Industry Voice: Despite predictions of huge growth within the electric vehicle charging market, fierce competition could prevent some companies from making decent returns, explains Schroders
Sales of electric vehicles (EVs) have been remarkably strong recently. In the 12 months to June 2021, sales of EVs were more than 160 per cent higher than in the same period a year earlier, and were up by more than 130 per cent in the comparable period in 2019, according to BNEF data.
So, although the transition to EVs is truly underway, this is just the beginning and there is a lot further to go. In the UK, for example, EVs accounted for 11 per cent of total passenger vehicle sales last year. However, that share will have to rise to 100 per cent in fewer than nine years if the target to ban sales of new internal combustion engine (ICE) vehicles by 2030 is to be met.
On the commercial vehicle side, more and more companies are committing to ambitious decarbonisation targets, which means emissions from commercial vehicle fleets are coming under scrutiny. The 111 members of the ‘EV100' group, which includes companies such as Tesco and Ikea, have committed to switch their fleets to EVs and/or install charging for staff and/or customers by 2030.
In addition to these policy and target tailwinds, the economics of EVs continue to improve as the industry expands. Indeed, EVs are expected to become cheaper than ICE vehicles within the next few years.
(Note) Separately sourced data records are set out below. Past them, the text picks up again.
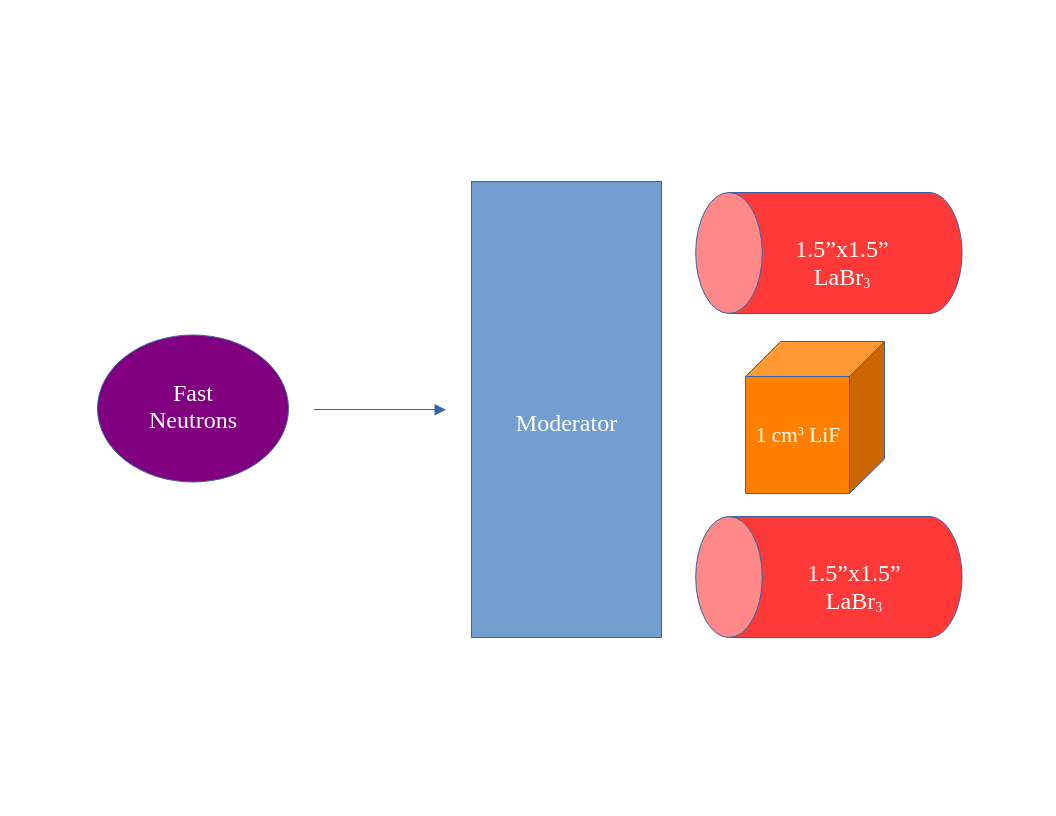
<!DOCTYPE html>
<html lang="en">
<head>
<meta charset="utf-8">
<title>Neutron detector setup</title>
<style>
:root {
  --paper: #ffffff;
  --outline: #3465a4;
  --source: #800080;
  --moderator: #729fcf;
  --detector: #ff3838;
  --detector-face: #ff8888;
  --cube-front: #ff8000;
  --cube-top: #ff9933;
  --cube-side: #cc6600;
  --label: #ffffff;
}
* { box-sizing: border-box; margin: 0; }
html, body { width: 1056px; height: 816px; overflow: hidden; background: var(--paper); }
.diagram {
  position: relative;
  width: 1056px;
  height: 816px;
  font-family: "Liberation Serif", "Times New Roman", serif;
  font-size: 24px;
  line-height: 28px;
  color: var(--label);
  text-align: center;
}
.shapes { position: absolute; inset: 0; display: block; stroke: var(--outline); stroke-width: 1; }
.label { position: absolute; white-space: nowrap; }
.label-source { left: 98px; top: 380px; width: 190px; line-height: 27px; }
.label-moderator { left: 471px; top: 409px; width: 191px; }
.label-detector { width: 200px; }
.label-detector-top { left: 742px; top: 235px; }
.label-detector-bottom { left: 754px; top: 559px; }
.label-cube { left: 746px; top: 421px; width: 104px; font-size: 21.3px; }
sub, sup { font-size: 58%; line-height: 0; position: relative; vertical-align: baseline; }
sub { top: 3px; }
sup { top: -7px; }
</style>
</head>
<body>
<main class="diagram">
  <svg class="shapes" width="1056" height="816" viewBox="0 0 1056 816" aria-hidden="true">
    <defs>
      <g id="detector">
        <path fill="var(--detector)" d="M729 192.5H929C947 192.5 962 220 962 253S947 313.500 929 313.500H729Z"/>
        <ellipse fill="var(--detector-face)" cx="729" cy="253" rx="33.300" ry="60.500"/>
      </g>
    </defs>
    <ellipse class="source" fill="var(--source)" cx="193" cy="408.500" rx="95.500" ry="73.500"/>
    <g class="beam">
      <line x1="314" y1="409.500" x2="436" y2="409.500"/>
      <polygon fill="var(--outline)" stroke="none" points="434.500,404 446,409.700 434.500,415.500"/>
    </g>
    <rect class="moderator" fill="var(--moderator)" x="471.500" y="181.500" width="190" height="456"/>
    <use href="#detector"/>
    <use href="#detector" y="324"/>
    <g class="cube" stroke-linejoin="round">
      <polygon fill="var(--cube-top)" points="745.500,376.500 780.500,341.500 884.500,341.500 849.500,376.500"/>
      <polygon fill="var(--cube-side)" points="849.500,376.500 884.500,341.500 884.500,459 849.500,493.500"/>
      <rect fill="var(--cube-front)" x="745.500" y="376.500" width="104" height="117"/>
    </g>
  </svg>
  <p class="label label-source">Fast<br>Neutrons</p>
  <p class="label label-moderator">Moderator</p>
  <p class="label label-detector label-detector-top">1.5”x1.5”<br>LaBr<sub>3</sub></p>
  <p class="label label-cube">1 cm<sup>3</sup> LiF</p>
  <p class="label label-detector label-detector-bottom">1.5”x1.5”<br>LaBr<sub>3</sub></p>
</main>
</body>
</html>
This will be an important tipping point for the market which will further accelerate the transition.
How big could the EV charging market be?
According to estimates by Bloomberg, more than 300 million new EV charging ports (across residential, public, fast charging and fleet) will be required globally by 2040, up from fewer than six million today. The enormous volume of chargers required to support the shift to EVs (both passenger and commercial), means this is expected to remain a growth market until around 2035, when investment in charging infrastructure peaks.
Under Bloomberg's more ambitious growth scenario, more than 500 million chargers would be required globally by 2040, representing almost $1.6tr of cumulative investment in EV charging infrastructure.
What are the opportunities and challenges?
Until recently, it has been difficult for equity investors to directly access the EV charging theme: either because the companies were private, or because small EV charging businesses were tucked away in larger, diversified companies.
However, a raft of EV charging companies have gone public in the past 12 months, often via special purpose acquisition vehicles (SPACs). Consequently, the opportunities for investors have expanded considerably.
While the proliferation of well-funded EV charging companies bodes well for the industry's ability to support the energy transition, it also raises a pressing question from an investment perspective. With so many companies jostling for a piece of the action, will competition prevent these companies from achieving decent returns?
What does this mean for investors?
Many of these companies may be able to continue to do well in the short term as the EV charging sector continues to expand rapidly. In the long term, however, the gap between those companies which have managed to create real customer retention (for example, through selling software subscriptions) and those whose business model is focused primarily on selling the charging hardware or electricity, may become more apparent.
Investors who remember the evolution of the solar manufacturing industry over the last 10 years will be all too familiar with the idea that a market can grow rapidly while delivering poor returns to shareholders. As investors in climate change, our role is to look beyond the eye-catching growth numbers and seek out those companies with durable long-term competitive advantages.
This article is sponsored by Schroders.